When I began at Sur La Table I had no idea what made a knife nice, especially not what made a knife special enough to spend hundreds of dollars on a single piece. Now I know that there are so many different kinds of steel, and they all perform differently. A great knife is one of the most cost-effective ways to upgrade your cooking experience. Prep work will go faster and your cuts will be nicer, easier, more precise.
When I chatted about the new additions to my kitchen, I mentioned that the Japanese steel is sharper and will hold its edge longer. Simply put, Japanese knives can be sharpened to a much more acute angle than German knives, and will stay that way longer, however one must be more careful with them because the sharpness of the steel translates to hardness, and tendency to chip. German steel is softer, more malleable, which dulls more quickly but sharpens up nicely, and doesn’t chip (unless something really drastic happens). Many cooks have one or two of both kinds.

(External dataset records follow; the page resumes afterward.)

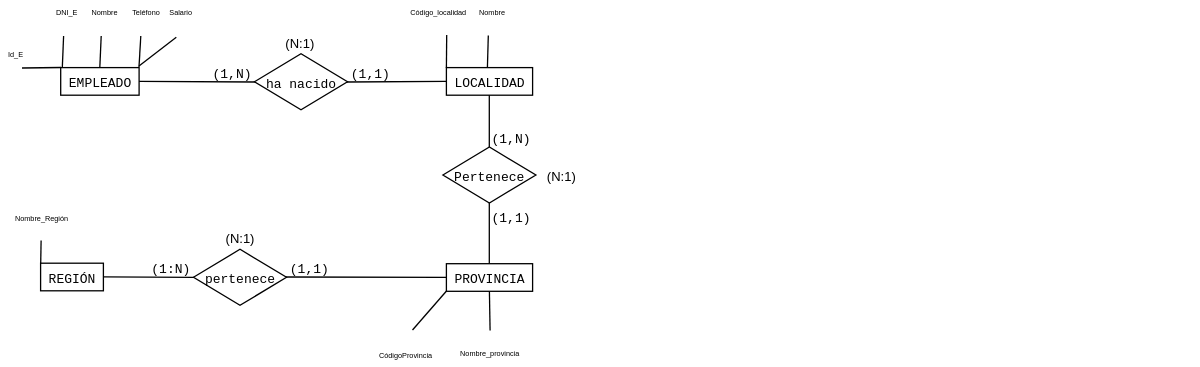
<!DOCTYPE html>
<html lang="es">
<head>
<meta charset="utf-8">
<title>Diagrama entidad-relación</title>
<style>
:root { --ink: #000; --paper: #fff; }
* { box-sizing: border-box; }
html, body { margin: 0; overflow: hidden; background: var(--paper); }
.diagram {
  position: relative; width: 1200px; height: 367px; overflow: hidden;
  background: var(--paper); color: var(--ink);
  font: 13px/16px "Liberation Mono", monospace;
}
.shapes { position: absolute; inset: 0; fill: var(--paper); stroke: var(--ink); stroke-width: 1.3; }
.diagram span {
  position: absolute; left: var(--x); top: var(--y);
  transform: translate(-50%, -50%); white-space: nowrap;
}
.diagram .ratio { font-family: "Liberation Sans", sans-serif; }
.diagram .attribute { font: 7.3px/10px "Liberation Sans", sans-serif; }
</style>
</head>
<body>
<main class="diagram">
  <svg class="shapes" width="1200" height="367" viewBox="0 0 1200 367" aria-hidden="true">
    <defs><polygon id="relationship" points="-46.5,0 0,-28 46.5,0 0,28"/></defs>
    <g class="connections">
      <line x1="139" y1="81.3" x2="255" y2="82"/>
      <line x1="347" y1="82" x2="446" y2="81.3"/>
      <line x1="489.3" y1="95" x2="489.3" y2="147"/>
      <line x1="489.3" y1="203" x2="489.3" y2="264"/>
      <line x1="103" y1="276.8" x2="194" y2="277.3"/>
      <line x1="286" y1="277" x2="446" y2="277.4"/>
    </g>
    <g class="attribute-lines">
      <line x1="22" y1="68" x2="61" y2="67.5"/>
      <line x1="63.6" y1="36" x2="62.3" y2="68"/>
      <line x1="101.2" y1="36" x2="99.8" y2="68"/>
      <line x1="140.8" y1="36" x2="139" y2="67"/>
      <line x1="176.3" y1="37.3" x2="139" y2="66"/>
      <line x1="446.7" y1="35" x2="446.4" y2="68"/>
      <line x1="488.3" y1="35.5" x2="487.4" y2="68"/>
      <line x1="41.1" y1="240.5" x2="40.7" y2="264"/>
      <line x1="446.5" y1="291" x2="412.5" y2="330"/>
      <line x1="489.4" y1="291" x2="490.1" y2="330.5"/>
    </g>
    <g class="entities">
      <rect x="60.7" y="67.6" width="78.4" height="27.6"/>
      <rect x="446.4" y="67.6" width="86.2" height="27.6"/>
      <rect x="40.6" y="263.2" width="62.8" height="27.6"/>
      <rect x="446.4" y="263.7" width="86.2" height="27.6"/>
    </g>
    <g class="relationships">
      <use href="#relationship" x="301" y="81.7"/>
      <use href="#relationship" x="489.4" y="175"/>
      <use href="#relationship" x="240" y="277.3"/>
    </g>
  </svg>

  <span class="entity" style="--x:100px;--y:84px">EMPLEADO</span>
  <span class="entity" style="--x:489.5px;--y:84px">LOCALIDAD</span>
  <span class="entity" style="--x:72px;--y:279.5px">REGIÓN</span>
  <span class="entity" style="--x:489.5px;--y:280px">PROVINCIA</span>

  <span class="relation" style="--x:301px;--y:84.5px">ha nacido</span>
  <span class="relation" style="--x:489.2px;--y:177.5px">Pertenece</span>
  <span class="relation" style="--x:240px;--y:280px">pertenece</span>

  <span class="cardinality" style="--x:232px;--y:74.5px">(1,N)</span>
  <span class="cardinality" style="--x:370.3px;--y:74.5px">(1,1)</span>
  <span class="cardinality" style="--x:511px;--y:140px">(1,N)</span>
  <span class="cardinality" style="--x:511px;--y:218.5px">(1,1)</span>
  <span class="cardinality" style="--x:170.8px;--y:270px">(1:N)</span>
  <span class="cardinality" style="--x:309.3px;--y:270px">(1,1)</span>

  <span class="ratio" style="--x:299.8px;--y:43.5px">(N:1)</span>
  <span class="ratio" style="--x:561.3px;--y:176.5px">(N:1)</span>
  <span class="ratio" style="--x:240px;--y:238.5px">(N:1)</span>

  <span class="attribute" style="--x:15.5px;--y:54.5px">Id_E</span>
  <span class="attribute" style="--x:66.7px;--y:12.5px">DNI_E</span>
  <span class="attribute" style="--x:104.5px;--y:13px">Nombre</span>
  <span class="attribute" style="--x:146px;--y:12.5px">Teléfono</span>
  <span class="attribute" style="--x:180.7px;--y:12.5px">Salario</span>
  <span class="attribute" style="--x:438.2px;--y:12.5px">Código_localidad</span>
  <span class="attribute" style="--x:492px;--y:12.5px">Nombre</span>
  <span class="attribute" style="--x:41.5px;--y:218.5px">Nombre_Región</span>
  <span class="attribute" style="--x:405.5px;--y:355.5px">CódigoProvincia</span>
  <span class="attribute" style="--x:489.7px;--y:353.5px">Nombre_provincia</span>
</main>
</body>
</html>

For this reason, someone who has made a real investment in their knives should get the proper honing steel, as well. A German honing steel, for example, isn’t a hard enough metal to clean up the edge on a Japanese knife. A Japanese steel is harder than a Japanese and German knife, however, and can be used for either of them. There are inexpensive ones out there. How do you know if it’s time to use a honing steel? Carefully draw your finger down from the spine of the knife and past the sharp edge of the blade. If you feel a little catch or hook at the edge, it’s time to hone. Never, ever check the sharpness of a knife by feeling the sharp edge with your finger–they can be sharper than you think!
If you don’t know already, here’s
an awkward picture of how to hold a knife. Pinch the point where the blade meets the handle. Then wrap the rest of your fingers around the handle to form your grip. This puts the knife in line with your whole arm, and relieves the wrist of unnecessary work. If it feels weird, do your prep work while holding the knife this way for a couple of days, then try the “old” way. My guess is that the old way will now feel more awkward and unwieldy!
As far as choosing your new knife, the best thing to do is find an opportunity to try out several brands, shapes, and styles. My store lets customers test them, and I have seen other kitchen stores that also provide this option. If they don’t have any food for you to chop, at least take the opportunity to wrap your hand around the handle and fake it. The weight and handle should feel good. There’s not really one “best” knife for everyone, that’s why there are so many options out there!
And a quick & dirty review of my choices: I love the two I chose. They are both light yet well balanced.
- Global is a favorite brand of those in the restaurant industry because they are durable and a cinch to keep clean (since they’re all one piece). Some people don’t like the handle because they’re so unique and seem a bit small, but I really like it, especially for a small knife life my nakiri. This is and will continue to be my go-to prep knife for small jobs.
- The Shun Sora line just came out. They are not only less expensive than Shun Classic but the bright reflective steel should resist rust/patina more than the damascus pattern of the Classic. It cuts like a dream through everything. We made tacos the other night and cutting lettuce, tomatoes, and even cooked steak (medium and well done) was effortless. I look forward to many happy years together with this knife ;)
What kind of knives do you have? Are you in love with them or are you interested in upgrading?
The Small Print: I wasn’t paid or perked to write my knife posts, in fact I bought these knives with my own cold hard cash after lots of hemming and hawing about what to get. I did use an employee discount. Lots of bloggers get free stuff in order to write reviews; I am not one of them.